Copy each line below that contains "rules".

Saved entries:
-=-=-

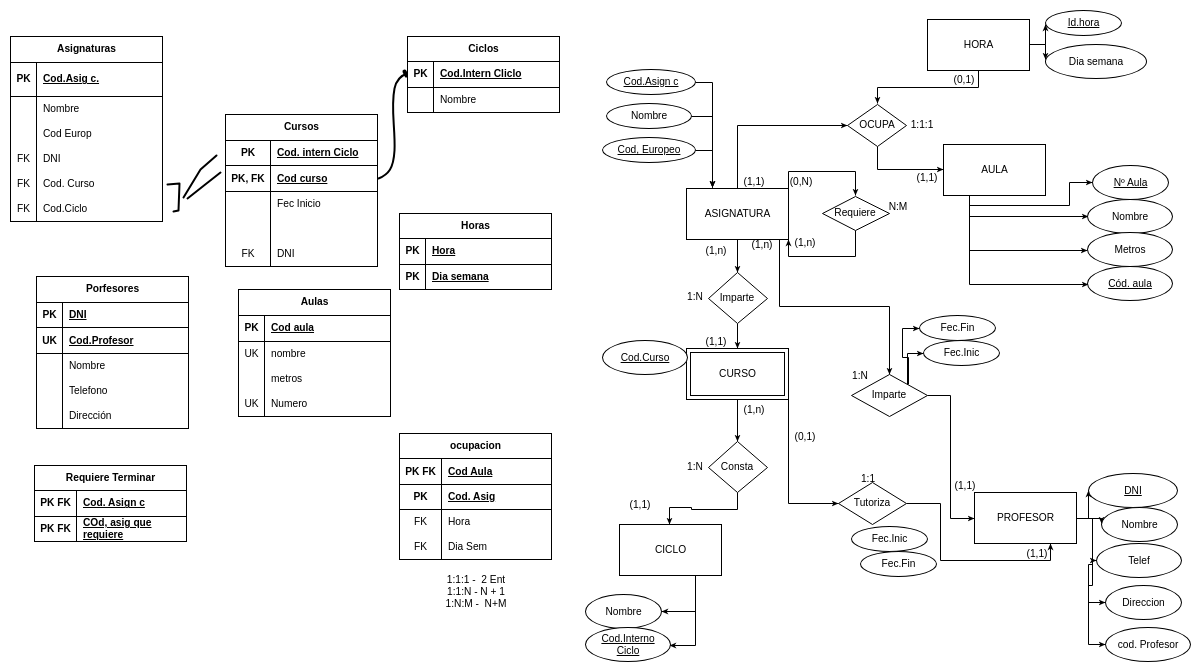
<!DOCTYPE html>
<html lang="es">
<head>
<meta charset="utf-8">
<title>Modelo entidad-relación</title>
<style>
:root { --ink: #000; --paper: #fff; }
* { box-sizing: border-box; margin: 0; padding: 0; }
body { width: 1200px; height: 672px; overflow: hidden; background: var(--paper); }
.board { position: relative; width: 1200px; height: 672px; overflow: hidden; color: var(--ink); font: 10.2px/12px "Liberation Sans", Arial, Helvetica, sans-serif; }
.links { position: absolute; left: 0; top: 0; fill: none; stroke: var(--ink); }
.arrow path { marker-end: url(#tip); }
.diamonds { fill: var(--paper); }
.pen { stroke-width: 2; stroke-linecap: round; stroke-linejoin: round; }

.table { position: absolute; left: var(--x); top: var(--y); width: 153px; height: var(--h); border: 1px solid var(--ink); background: var(--paper); display: flex; flex-direction: column; --key: 26px; }
.table h2 { flex: 1; display: flex; align-items: center; justify-content: center; font-size: inherit; border-bottom: 1px solid var(--ink); }
.row { flex: 1; min-height: 0; display: grid; grid-template-columns: var(--key) 1fr; }
.row.tall { flex: 0 0 34px; }
.row > * { display: flex; align-items: center; min-height: 0; }
.row > :first-child { justify-content: center; border-right: 1px solid var(--ink); }
.row > :last-child { padding-left: 6px; }
.row.primary { font-weight: bold; border-bottom: 1px solid var(--ink); }
.row.primary > :last-child { text-decoration: underline; }
.row.primary:last-child { border-bottom: 0; }

.node { position: absolute; left: var(--x); top: var(--y); width: var(--w); height: var(--h); display: flex; align-items: center; justify-content: center; text-align: center; border: 1px solid var(--ink); background: var(--paper); }
.entity { --w: 103px; --h: 52px; }
.weak { border-style: double; border-width: 0; outline: 1px solid var(--ink); outline-offset: -1px; }
.weak span { width: 95px; height: 44px; border: 1px solid var(--ink); display: flex; align-items: center; justify-content: center; }
.attribute { border-radius: 50%; --w: 77px; --h: 35px; }
.flat { --h: 26px; }
.wide { --w: 86px; }
.label { position: absolute; left: var(--x); top: var(--y); transform: translate(-50%, -50%); white-space: nowrap; }
.rules { position: absolute; left: 425px; top: 574px; width: 102px; text-align: center; white-space: pre-line; }
u { text-underline-offset: 1px; }
</style>
</head>
<body>
<main class="board">

<svg class="links" width="1200" height="672" viewBox="0 0 1200 672" aria-hidden="true">
  <defs>
    <marker id="tip" markerUnits="userSpaceOnUse" markerWidth="8" markerHeight="8" refX="7" refY="4" orient="auto">
      <path d="M0 1L7 4L0 7L2 4Z" fill="#000" stroke="none"/>
    </marker>
  </defs>
  <g transform="translate(.5 .5)">
    <g class="arrow">
      <path d="M1028 44H1045V24"/>
      <path d="M1028 44H1045V59"/>
      <path d="M978 70V87H877V103"/>
      <path d="M737 188V125H847"/>
      <path d="M877 146V169H943"/>
      <path d="M695 82H712V187"/>
      <path d="M691 116H712V187"/>
      <path d="M695 150H712V187"/>
      <path d="M788 188V171H855V195"/>
      <path d="M855 230V256H788V239"/>
      <path d="M969 195V205H1069V182H1092"/>
      <path d="M969 195V216H1088"/>
      <path d="M969 195V250H1087"/>
      <path d="M969 195V284H1088"/>
      <path d="M737 239V272"/>
      <path d="M737 323V348"/>
      <path d="M779 239V306H889V374"/>
      <path d="M908 384V357H902V328H919"/>
      <path d="M907 384V353H923"/>
      <path d="M927 395H950V518H974"/>
      <path d="M737 399V441"/>
      <path d="M788 399V503H838"/>
      <path d="M737 492V509H691V507H669V524"/>
      <path d="M906 503H940V560H1050V543"/>
      <path d="M695 575V611H661"/>
      <path d="M695 575V645H669"/>
      <path d="M1075 518H1088V490"/>
      <path d="M1075 518H1101V523"/>
      <path d="M1075 518H1092V560H1096"/>
      <path d="M1075 518H1092V585H1088V602H1105"/>
      <path d="M1092 564H1088V644H1105"/>
    </g>
    <g class="diamonds">
      <polygon points="877,104 906,125 877,146 847,125"/>
      <polygon points="855,196 889,213 855,230 822,213"/>
      <polygon points="737,272 767,298 737,323 708,298"/>
      <polygon points="889,374 927,395 889,416 851,395"/>
      <polygon points="737,441 767,467 737,492 708,467"/>
      <polygon points="872,482 906,503 872,524 838,503"/>
    </g>
    <g class="pen">
      <path d="M167 184L179 183L178 210L173 211"/>
      <path d="M183 197L200 169L216 155"/>
      <path d="M187 198L206 183L220 172"/>
      <path d="M378 178C388 174 393 168 394 150C395 128 390 108 394 88C396 79 400 75 407 73"/>
      <path d="M404 71L406 75" stroke-width="4"/>
    </g>
  </g>
</svg>

<section class="table" style="--x:10px;--y:36px;--h:186px">
  <h2>Asignaturas</h2>
  <div class="row primary tall"><span>PK</span><span>Cod.Asig c.</span></div>
  <div class="row"><span></span><span>Nombre</span></div>
  <div class="row"><span></span><span>Cod Europ</span></div>
  <div class="row"><span>FK</span><span>DNI</span></div>
  <div class="row"><span>FK</span><span>Cod. Curso</span></div>
  <div class="row"><span>FK</span><span>Cod.Ciclo</span></div>
</section>

<section class="table" style="--x:225px;--y:114px;--h:153px;--key:45px">
  <h2>Cursos</h2>
  <div class="row primary"><span>PK</span><span>Cod. intern Ciclo</span></div>
  <div class="row primary"><span>PK, FK</span><span>Cod curso</span></div>
  <div class="row"><span></span><span>Fec Inicio</span></div>
  <div class="row"><span></span><span></span></div>
  <div class="row"><span>FK</span><span>DNI</span></div>
</section>

<section class="table" style="--x:407px;--y:36px;--h:77px">
  <h2>Ciclos</h2>
  <div class="row primary"><span>PK</span><span>Cod.Intern Cliclo</span></div>
  <div class="row"><span></span><span>Nombre</span></div>
</section>

<section class="table" style="--x:399px;--y:213px;--h:77px">
  <h2>Horas</h2>
  <div class="row primary"><span>PK</span><span>Hora</span></div>
  <div class="row primary"><span>PK</span><span>Dia semana</span></div>
</section>

<section class="table" style="--x:36px;--y:276px;--h:153px">
  <h2>Porfesores</h2>
  <div class="row primary"><span>PK</span><span>DNI</span></div>
  <div class="row primary"><span>UK</span><span>Cod.Profesor</span></div>
  <div class="row"><span></span><span>Nombre</span></div>
  <div class="row"><span></span><span>Telefono</span></div>
  <div class="row"><span></span><span>Dirección</span></div>
</section>

<section class="table" style="--x:238px;--y:289px;--h:128px">
  <h2>Aulas</h2>
  <div class="row primary"><span>PK</span><span>Cod aula</span></div>
  <div class="row"><span>UK</span><span>nombre</span></div>
  <div class="row"><span></span><span>metros</span></div>
  <div class="row"><span>UK</span><span>Numero</span></div>
</section>

<section class="table" style="--x:34px;--y:465px;--h:77px;--key:42px">
  <h2>Requiere Terminar</h2>
  <div class="row primary"><span>PK FK</span><span>Cod. Asign c</span></div>
  <div class="row primary"><span>PK FK</span><span>COd, asig que<br>requiere</span></div>
</section>

<section class="table" style="--x:399px;--y:433px;--h:127px;--key:42px">
  <h2>ocupacion</h2>
  <div class="row primary"><span>PK FK</span><span>Cod Aula</span></div>
  <div class="row primary"><span>PK</span><span>Cod. Asig</span></div>
  <div class="row"><span>FK</span><span>Hora</span></div>
  <div class="row"><span>FK</span><span>Dia Sem</span></div>
</section>

<p class="rules">1:1:1 -&nbsp; 2 Ent<br>1:1:N - N + 1<br>1:N:M -&nbsp; N+M</p>

<div class="node entity" style="--x:927px;--y:19px">HORA</div>
<div class="node entity" style="--x:943px;--y:144px">AULA</div>
<div class="node entity" style="--x:686px;--y:188px">ASIGNATURA</div>
<div class="node entity weak" style="--x:686px;--y:348px"><span>CURSO</span></div>
<div class="node entity" style="--x:619px;--y:524px">CICLO</div>
<div class="node entity" style="--x:974px;--y:492px">PROFESOR</div>

<div class="node attribute flat" style="--x:1045px;--y:10px"><u>Id.hora</u></div>
<div class="node attribute" style="--x:1045px;--y:44px;--w:102px">Dia semana</div>
<div class="node attribute flat" style="--x:606px;--y:69px;--w:90px"><u>Cod.Asign c</u></div>
<div class="node attribute flat wide" style="--x:606px;--y:103px">Nombre</div>
<div class="node attribute flat" style="--x:602px;--y:137px;--w:94px"><u>Cod, Europeo</u></div>
<div class="node attribute" style="--x:1092px;--y:165px"><u>Nº Aula</u></div>
<div class="node attribute wide" style="--x:1087px;--y:199px">Nombre</div>
<div class="node attribute wide" style="--x:1087px;--y:232px">Metros</div>
<div class="node attribute wide" style="--x:1087px;--y:266px"><u>Cód. aula</u></div>
<div class="node attribute wide" style="--x:602px;--y:340px"><u>Cod.Curso</u></div>
<div class="node attribute flat" style="--x:919px;--y:315px">Fec.Fin</div>
<div class="node attribute flat" style="--x:923px;--y:340px">Fec.Inic</div>
<div class="node attribute flat" style="--x:851px;--y:526px">Fec.Inic</div>
<div class="node attribute flat" style="--x:860px;--y:551px">Fec.Fin</div>
<div class="node attribute" style="--x:1088px;--y:473px;--w:90px"><u>DNI</u></div>
<div class="node attribute" style="--x:1101px;--y:507px">Nombre</div>
<div class="node attribute wide" style="--x:1096px;--y:543px">Telef</div>
<div class="node attribute" style="--x:1105px;--y:585px">Direccion</div>
<div class="node attribute wide" style="--x:1105px;--y:627px">cod. Profesor</div>
<div class="node attribute" style="--x:585px;--y:594px">Nombre</div>
<div class="node attribute wide" style="--x:585px;--y:627px"><u>Cod.Interno<br>Ciclo</u></div>

<span class="label" style="--x:877px;--y:125px">OCUPA</span>
<span class="label" style="--x:855px;--y:213px">Requiere</span>
<span class="label" style="--x:737px;--y:298px">Imparte</span>
<span class="label" style="--x:889px;--y:395px">Imparte</span>
<span class="label" style="--x:737px;--y:467px">Consta</span>
<span class="label" style="--x:872px;--y:503px">Tutoriza</span>

<span class="label" style="--x:964px;--y:80px">(0,1)</span>
<span class="label" style="--x:922px;--y:125px">1:1:1</span>
<span class="label" style="--x:927px;--y:178px">(1,1)</span>
<span class="label" style="--x:754px;--y:182px">(1,1)</span>
<span class="label" style="--x:801px;--y:182px">(0,N)</span>
<span class="label" style="--x:898px;--y:207px">N:M</span>
<span class="label" style="--x:805px;--y:243px">(1,n)</span>
<span class="label" style="--x:762px;--y:245px">(1,n)</span>
<span class="label" style="--x:716px;--y:251px">(1,n)</span>
<span class="label" style="--x:695px;--y:297px">1:N</span>
<span class="label" style="--x:716px;--y:342px">(1,1)</span>
<span class="label" style="--x:860px;--y:376px">1:N</span>
<span class="label" style="--x:754px;--y:410px">(1,n)</span>
<span class="label" style="--x:805px;--y:437px">(0,1)</span>
<span class="label" style="--x:695px;--y:467px">1:N</span>
<span class="label" style="--x:640px;--y:505px">(1,1)</span>
<span class="label" style="--x:868px;--y:479px">1:1</span>
<span class="label" style="--x:965px;--y:486px">(1,1)</span>
<span class="label" style="--x:1037px;--y:554px">(1,1)</span>

</main>
</body>
</html>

-=-=-

Output>
.rules { position: absolute; left: 425px; top: 574px; width: 102px; text-align: center; white-space: pre-line; }
<p class="rules">1:1:1 -&nbsp; 2 Ent<br>1:1:N - N + 1<br>1:N:M -&nbsp; N+M</p>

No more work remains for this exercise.